How has the role of line and support staff changed over the years?
Two of the banks I worked for were line driven banks. Both had able bankers in staff positions, but the line drove the business and made the key decisions. The third was the most staff driven bank that I have ever encountered with those in staff positions able to veto things that the line might want to do.
In my consulting career, almost all of the really able banks I worked with were line driven However, it seemed the larger the institution, the greater the decision power of the staff. At banks and credit card companies that had become information technology driven, the staff groups providing the information insights had great influence on line strategies and tactics, most often with effective outcomes.
Two related occurrences have increased the power of staff: increasing regulation and the growth of the risk management discipline. In all banks that I encountered in my ten years with Teradata, compliance and risk could veto almost anything. It usually took a C-level executive and sometimes the CEO to overrule compliance and risk, and CEOs did not overrule either without lots of thought.

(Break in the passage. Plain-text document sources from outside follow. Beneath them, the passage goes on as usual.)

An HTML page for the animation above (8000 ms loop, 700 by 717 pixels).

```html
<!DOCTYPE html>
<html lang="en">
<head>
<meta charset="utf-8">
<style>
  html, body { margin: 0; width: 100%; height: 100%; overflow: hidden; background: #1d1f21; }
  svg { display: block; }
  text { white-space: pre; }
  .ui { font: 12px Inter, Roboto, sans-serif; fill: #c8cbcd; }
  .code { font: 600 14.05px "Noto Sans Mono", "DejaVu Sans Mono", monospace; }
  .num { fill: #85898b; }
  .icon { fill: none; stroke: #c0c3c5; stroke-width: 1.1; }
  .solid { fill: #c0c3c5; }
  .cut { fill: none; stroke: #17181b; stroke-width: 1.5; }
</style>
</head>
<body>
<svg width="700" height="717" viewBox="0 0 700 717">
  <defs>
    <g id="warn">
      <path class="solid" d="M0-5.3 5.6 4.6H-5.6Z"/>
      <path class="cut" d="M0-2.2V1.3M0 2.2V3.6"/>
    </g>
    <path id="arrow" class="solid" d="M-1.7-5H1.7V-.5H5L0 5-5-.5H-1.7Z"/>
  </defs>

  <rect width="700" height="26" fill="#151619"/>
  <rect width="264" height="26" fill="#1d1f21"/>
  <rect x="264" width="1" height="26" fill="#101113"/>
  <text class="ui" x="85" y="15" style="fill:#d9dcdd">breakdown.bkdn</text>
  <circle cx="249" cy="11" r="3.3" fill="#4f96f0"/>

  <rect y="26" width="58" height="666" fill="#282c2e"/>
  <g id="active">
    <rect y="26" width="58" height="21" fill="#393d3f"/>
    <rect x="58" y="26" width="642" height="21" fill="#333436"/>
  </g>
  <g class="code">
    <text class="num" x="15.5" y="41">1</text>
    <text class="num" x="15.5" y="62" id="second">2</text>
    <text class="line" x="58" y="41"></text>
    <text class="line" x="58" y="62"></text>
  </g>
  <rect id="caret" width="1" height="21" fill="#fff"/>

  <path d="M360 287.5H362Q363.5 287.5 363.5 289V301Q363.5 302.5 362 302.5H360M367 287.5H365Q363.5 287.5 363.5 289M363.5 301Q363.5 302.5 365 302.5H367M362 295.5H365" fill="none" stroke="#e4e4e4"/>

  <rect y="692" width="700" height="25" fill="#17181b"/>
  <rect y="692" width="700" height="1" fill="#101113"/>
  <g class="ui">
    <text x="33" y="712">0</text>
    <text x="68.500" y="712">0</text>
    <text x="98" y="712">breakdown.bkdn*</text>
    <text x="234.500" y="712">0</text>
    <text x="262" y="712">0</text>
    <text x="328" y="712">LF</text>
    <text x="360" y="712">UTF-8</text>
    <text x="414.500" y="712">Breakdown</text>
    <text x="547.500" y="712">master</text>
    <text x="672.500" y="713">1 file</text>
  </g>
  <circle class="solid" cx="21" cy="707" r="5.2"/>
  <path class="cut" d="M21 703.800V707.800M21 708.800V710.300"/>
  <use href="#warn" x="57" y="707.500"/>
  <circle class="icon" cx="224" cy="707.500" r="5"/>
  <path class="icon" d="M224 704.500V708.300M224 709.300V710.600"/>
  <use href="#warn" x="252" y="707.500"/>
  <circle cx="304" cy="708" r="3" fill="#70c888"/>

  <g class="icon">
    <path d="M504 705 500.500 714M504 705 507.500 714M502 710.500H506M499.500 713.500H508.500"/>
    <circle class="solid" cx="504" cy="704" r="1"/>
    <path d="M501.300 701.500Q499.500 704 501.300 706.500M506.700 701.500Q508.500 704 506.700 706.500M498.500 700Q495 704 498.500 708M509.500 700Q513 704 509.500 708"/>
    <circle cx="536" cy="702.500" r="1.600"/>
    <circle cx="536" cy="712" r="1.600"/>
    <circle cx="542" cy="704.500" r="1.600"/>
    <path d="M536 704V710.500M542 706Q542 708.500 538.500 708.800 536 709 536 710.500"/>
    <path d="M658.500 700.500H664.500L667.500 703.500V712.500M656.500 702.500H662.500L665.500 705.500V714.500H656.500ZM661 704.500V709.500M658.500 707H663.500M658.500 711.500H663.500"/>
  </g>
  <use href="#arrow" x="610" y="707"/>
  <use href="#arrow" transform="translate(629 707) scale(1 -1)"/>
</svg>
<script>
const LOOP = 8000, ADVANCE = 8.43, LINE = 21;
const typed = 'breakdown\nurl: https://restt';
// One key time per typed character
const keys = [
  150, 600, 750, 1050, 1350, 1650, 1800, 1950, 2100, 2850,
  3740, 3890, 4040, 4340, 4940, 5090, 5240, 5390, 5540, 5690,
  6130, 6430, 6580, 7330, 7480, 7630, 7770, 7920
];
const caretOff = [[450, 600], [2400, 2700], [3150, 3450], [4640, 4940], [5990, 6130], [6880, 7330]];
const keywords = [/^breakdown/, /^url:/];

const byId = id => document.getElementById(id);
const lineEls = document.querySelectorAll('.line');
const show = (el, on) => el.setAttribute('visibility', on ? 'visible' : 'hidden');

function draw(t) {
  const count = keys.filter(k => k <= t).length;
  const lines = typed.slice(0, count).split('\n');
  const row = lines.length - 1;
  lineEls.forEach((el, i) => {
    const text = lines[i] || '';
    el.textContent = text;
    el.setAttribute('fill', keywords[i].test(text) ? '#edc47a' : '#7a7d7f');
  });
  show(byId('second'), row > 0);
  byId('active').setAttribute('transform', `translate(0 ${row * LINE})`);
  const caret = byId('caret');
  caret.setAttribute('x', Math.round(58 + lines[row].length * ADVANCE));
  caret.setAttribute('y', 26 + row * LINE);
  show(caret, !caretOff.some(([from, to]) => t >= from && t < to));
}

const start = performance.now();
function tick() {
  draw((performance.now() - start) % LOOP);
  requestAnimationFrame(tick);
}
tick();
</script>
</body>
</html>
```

In staff driven organization much of the excitement and spontaneity is removed from line managers. The staff driven banks I consulted with were not as agile in the market as those with the line in charge with the possible exception of true information driven institutions. But because of compliance and risk, staff power is growing. (CBW: Sandy touches on a huge issue here. The pendulum has swung too far in the staff direction.)
What advice would you give to a graduate considering banking as a career? Is commercial banking a good career choice today?
I would not encourage a graduate to pursue a career in retail banking. The large banks do not have programs to help them learn and advance their careers. In many instances, bankers are mere order takers. I would encourage a graduate to pursue a career in bank marketing with an emphasis on information technology and AI. The opportunities here are limitless.
Commercial banking as a career varies so much from bank to bank. A graduate would have to examine the training program, the level of responsibility the commercial bankers are given, how the bank is attempting to grow the business, and the base of customers the bank has. Does this customer base offer opportunity to learn about a variety of businesses and would it be exciting to be a part of this business? If the answers to these questions are positive, I think commercial banking can be a great career.
Thank you, Sandy!